Carmen Tamas, Ph. D.
Associate Professor UNIVERSITY OF HYOGO

One year in Kansai

Farewell to the Dolls

In modern times, the hina nagashi (“the casting of dolls into water”) is performed at various shrines and temples across the country, one of the most famous ceremonies being held at Awashima Shrine, in Wakayama Prefecture. The shrine is known because the deities Sukunahikona-no-mikoto, the God of Medicine, and Okinagatarashi-hime-no-mikoto are supposed to cure female ailments and infertility. The goddess Okinagatarashi-hime-no-mikoto, who was the consort of Sumiyoshi Myōjin, became afflicted with a female disease and was exiled to Awashima, where she vowed to cure all women who came to pray there. Awashima Shrine is the place where hina dolls from all over the country are collected before March 3rd, when they are put in three wooden boats and let drift into the sea. 

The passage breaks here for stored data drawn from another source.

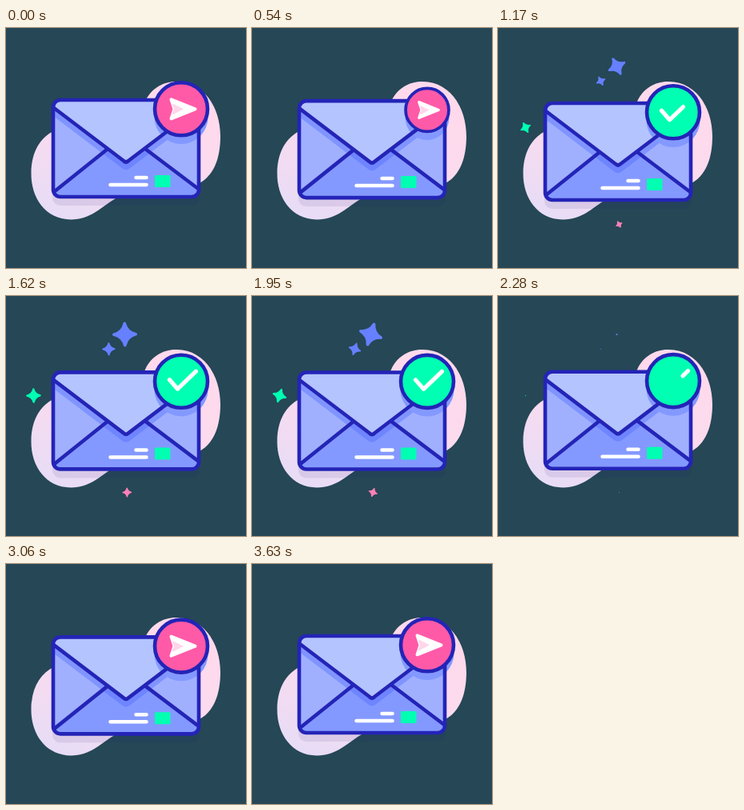
Write an HTML page that moves like this. It is 300 px wide and 300 px high and loops after 3660 ms.

```html
<!DOCTYPE html>
<html lang="en">
<head>
<meta charset="utf-8">
<title>Message sent</title>
<style>
  html, body { margin: 0; width: 100%; height: 100%; overflow: hidden; background: #254756; }
  svg { display: block; width: 100vw; height: 100vh; }
  .line { fill: none; stroke: #2424b7; stroke-width: 4.6; stroke-linejoin: round; stroke-linecap: round; }
  .white { fill: none; stroke: #fff; stroke-linecap: round; stroke-linejoin: round; }
</style>
</head>
<body>
<svg viewBox="0 0 300 300">
  <defs>
    <linearGradient id="blobFill" x1="0.8" y1="0" x2="0.2" y2="1">
      <stop offset="0" stop-color="#ffd9eb"/>
      <stop offset="0.5" stop-color="#fbdbee"/>
      <stop offset="1" stop-color="#e8dcf6"/>
    </linearGradient>
    <clipPath id="bodyClip"><rect x="59" y="90" width="182" height="121" rx="9"/></clipPath>
    <clipPath id="badgeClip"><circle r="33"/></clipPath>
    <clipPath id="planeClip"><path d="M-15 -14 L20 0 L-15 14 L-9 0Z"/></clipPath>
  </defs>

  <path fill="url(#blobFill)" d="M212 67 C246 66 268 98 268 135 C268 163 260 185 240 195 C200 203 160 201 137 213 C116 226 106 239 81 239.500 C49 239 31 212 31.500 181 C32 154 43 137 60 128.500 C110 115 162 118 174 92 C181 76 196 67 212 67Z"/>

  <g id="mail">
    <rect x="58" y="99" width="184" height="123" rx="10" fill="#1e1e6e" fill-opacity="0.09"/>
    <g id="blobShade"><circle r="33.500" fill="#8499fc"/></g>
    <g clip-path="url(#bodyClip)">
      <rect x="59" y="90" width="182" height="121" fill="#a0b0ff"/>
      <path fill="#8499ff" d="M59 205 L150 132 L241 202 V212 H59Z"/>
      <path fill="#465fff" fill-opacity="0.35" d="M59 90 V110 L144 174.500 Q150 180 156 174.500 L241 110 V90Z"/>
      <path fill="#b4c4ff" d="M59 90 V100 L150 168 L241 100 V90Z"/>
      <g id="mailShade"><circle r="33.500" fill="#8499ff"/></g>
    </g>
    <path class="line" d="M61 204 L126 152 M239 200 L174 151"/>
    <path class="line" d="M60 100 L147 166 Q150 169 153 166 L240 100"/>
    <rect class="line" x="59" y="90" width="182" height="121" rx="9"/>
    <path class="white" stroke-width="4.500" d="M162.500 187 H175.500 M130.500 196 H175.500"/>
    <rect x="186" y="184" width="19.500" height="15" rx="1.500" fill="#00ffb2"/>

    <g id="badge">
      <g clip-path="url(#badgeClip)">
        <circle r="33" fill="#ff5aa8"/>
        <circle id="green" r="33" fill="#00ffb2"/>
        <g id="plane">
          <path fill="#fff" stroke="#fff" stroke-width="4" stroke-linejoin="round" d="M-12.500 -12 L17.500 0 L-12.500 12 L-8.500 0Z"/>
          <path fill="#ffd6e9" clip-path="url(#planeClip)" d="M-13 -6 H-9 L3 0 L-9 6.500 H-13Z"/>
        </g>
        <path id="check" class="white" stroke-width="5.200"/>
      </g>
      <circle class="line" r="33"/>
    </g>
  </g>
  <g id="stars"></g>
</svg>
<script>
const LOOP = 3660;
const $ = id => document.getElementById(id);
const clamp = v => Math.max(0, Math.min(1, v));
const span = (t, a, b) => clamp((t - a) / (b - a));
const easeOut = u => 1 - (1 - u) ** 2;
const easeIn = u => u * u;
const smooth = u => u < 0.5 ? 2 * u * u : 1 - 2 * (1 - u) ** 2;
const place = (el, x, y, s = 1, r = 0) =>
  el.setAttribute('transform', `translate(${x} ${y}) rotate(${r}) scale(${s})`);

// x, y, radius, colour
const stars = [
  [148.5, 48, 15.5, '#6680ff'],
  [128.5, 66.3, 8.2, '#6680ff'],
  [34.5, 124.5, 9.3, '#00ffb2'],
  [151.3, 245.5, 6, '#ff80b8']
].map(([x, y, size, color]) => {
  const el = document.createElementNS('http://www.w3.org/2000/svg', 'path');
  el.setAttribute('d', 'M0 -.88 Q.17 -.17 .88 0 Q.17 .17 0 .88 Q-.17 .17 -.88 0 Q-.17 -.17 0 -.88Z');
  el.setAttribute('fill', color);
  el.setAttribute('stroke', color);
  el.setAttribute('stroke-width', 0.24);
  el.setAttribute('stroke-linejoin', 'round');
  $('stars').append(el);
  return { el, x, y, size };
});

const CHECK = [[-14.5, -2], [-4.5, 9.5], [18.5, -12.5]];
const mix = (a, b, u) => [a[0] + (b[0] - a[0]) * u, a[1] + (b[1] - a[1]) * u];
const BEND = 0.32;

function checkPoint(u) {
  const [a, b, c] = CHECK;
  return u < BEND ? mix(a, b, u / BEND) : mix(b, c, (u - BEND) / (1 - BEND));
}

function checkPath(from, to) {
  if (to - from < 0.01) return '';
  const pts = [checkPoint(from)];
  if (from < BEND && to > BEND) pts.push(CHECK[1]);
  pts.push(checkPoint(to));
  return 'M' + pts.map(p => p.join(' ')).join('L');
}

// Shrinks the badge to 80% and lets it grow back
const dip = (t, a, b, c) => 0.2 * (smooth(span(t, a, b)) - smooth(span(t, b, c)));

function draw(t) {
  const bob = 2.8 * (1 - Math.cos(2 * Math.PI * t / LOOP));
  place($('mail'), 0, bob);

  const s = 1 - dip(t, 270, 610, 1050) - dip(t, 2360, 2640, 2980);
  place($('badge'), 219, 101.3, s);
  for (const id of ['blobShade', 'mailShade']) place($(id), 219, 111.5, s);

  const enter = easeOut(span(t, 760, 1260));
  const leave = smooth(span(t, 2470, 2920));
  place($('green'), -70 * (1 - enter) + 70 * leave, 0);

  const fly = t < 1800
    ? 62 * easeIn(span(t, 580, 900))
    : -62 * (1 - easeOut(span(t, 2600, 3030)));
  place($('plane'), fly, 0);

  const from = smooth(span(t, 1950, 2430));
  const to = easeOut(span(t, 900, 1370));
  $('check').setAttribute('d', checkPath(from, to));

  const grow = easeOut(span(t, 950, 1380)) * easeOut(1 - span(t, 1890, 2300));
  const turn = (t - 1640) * 0.057;
  for (const { el, x, y, size } of stars) {
    place(el, x, y, size * grow, turn);
    el.style.display = grow > 0 ? '' : 'none';
  }
}

function tick() {
  draw(performance.now() % LOOP);
  requestAnimationFrame(tick);
}
tick();
</script>
</body>
</html>
```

The ceremony begins at noon, when the priest performs the ritual purification, after which the three boats containing the dolls are carried to the shore by women only. Any female participant in the festival is welcome to join in carrying the boat for a certain length of time, as long as they respect the silence taboo – while shouldering the boats, speaking is strictly forbidden. An explanation of this taboo may be the fact that the dolls are not mere old toys to be discarded, but they also represent sacrificial victims who acquire a divine status. In all cultures, the sacrificial victim becomes a messenger to the gods, closer to the sacred than any other participant in the ritual, and thus a character to be revered and worshipped. Once the boats reach the shore, another short purification ritual is performed and then the dolls are cast into the sea.

In the old times, apparently children were supposed to weep while bidding their farewell to the dolls, thus emphasizing once more their divine status, but nowadays the weeping has been replaced with a song performed by girls from the local kindergarten. The ritual significance of this ceremony becomes evident if we consider the fact that not only the floating dolls, but also the dolls from the house displays are viewed as a link with the sacred world; they are often seen as yorishiro— the temporary abode of the gods who descend to bless the house and the girls within. 

The Hina Matsuri itself represents a unique celebration of fertility, that which is budding both in the recently awakened nature and in the little girls, symbolized by the peach blossoms; it is an occasion to renew the bonds with the natural world and to have yet another glimpse into the sacred, through the ephemeral gate opened by the floating dolls.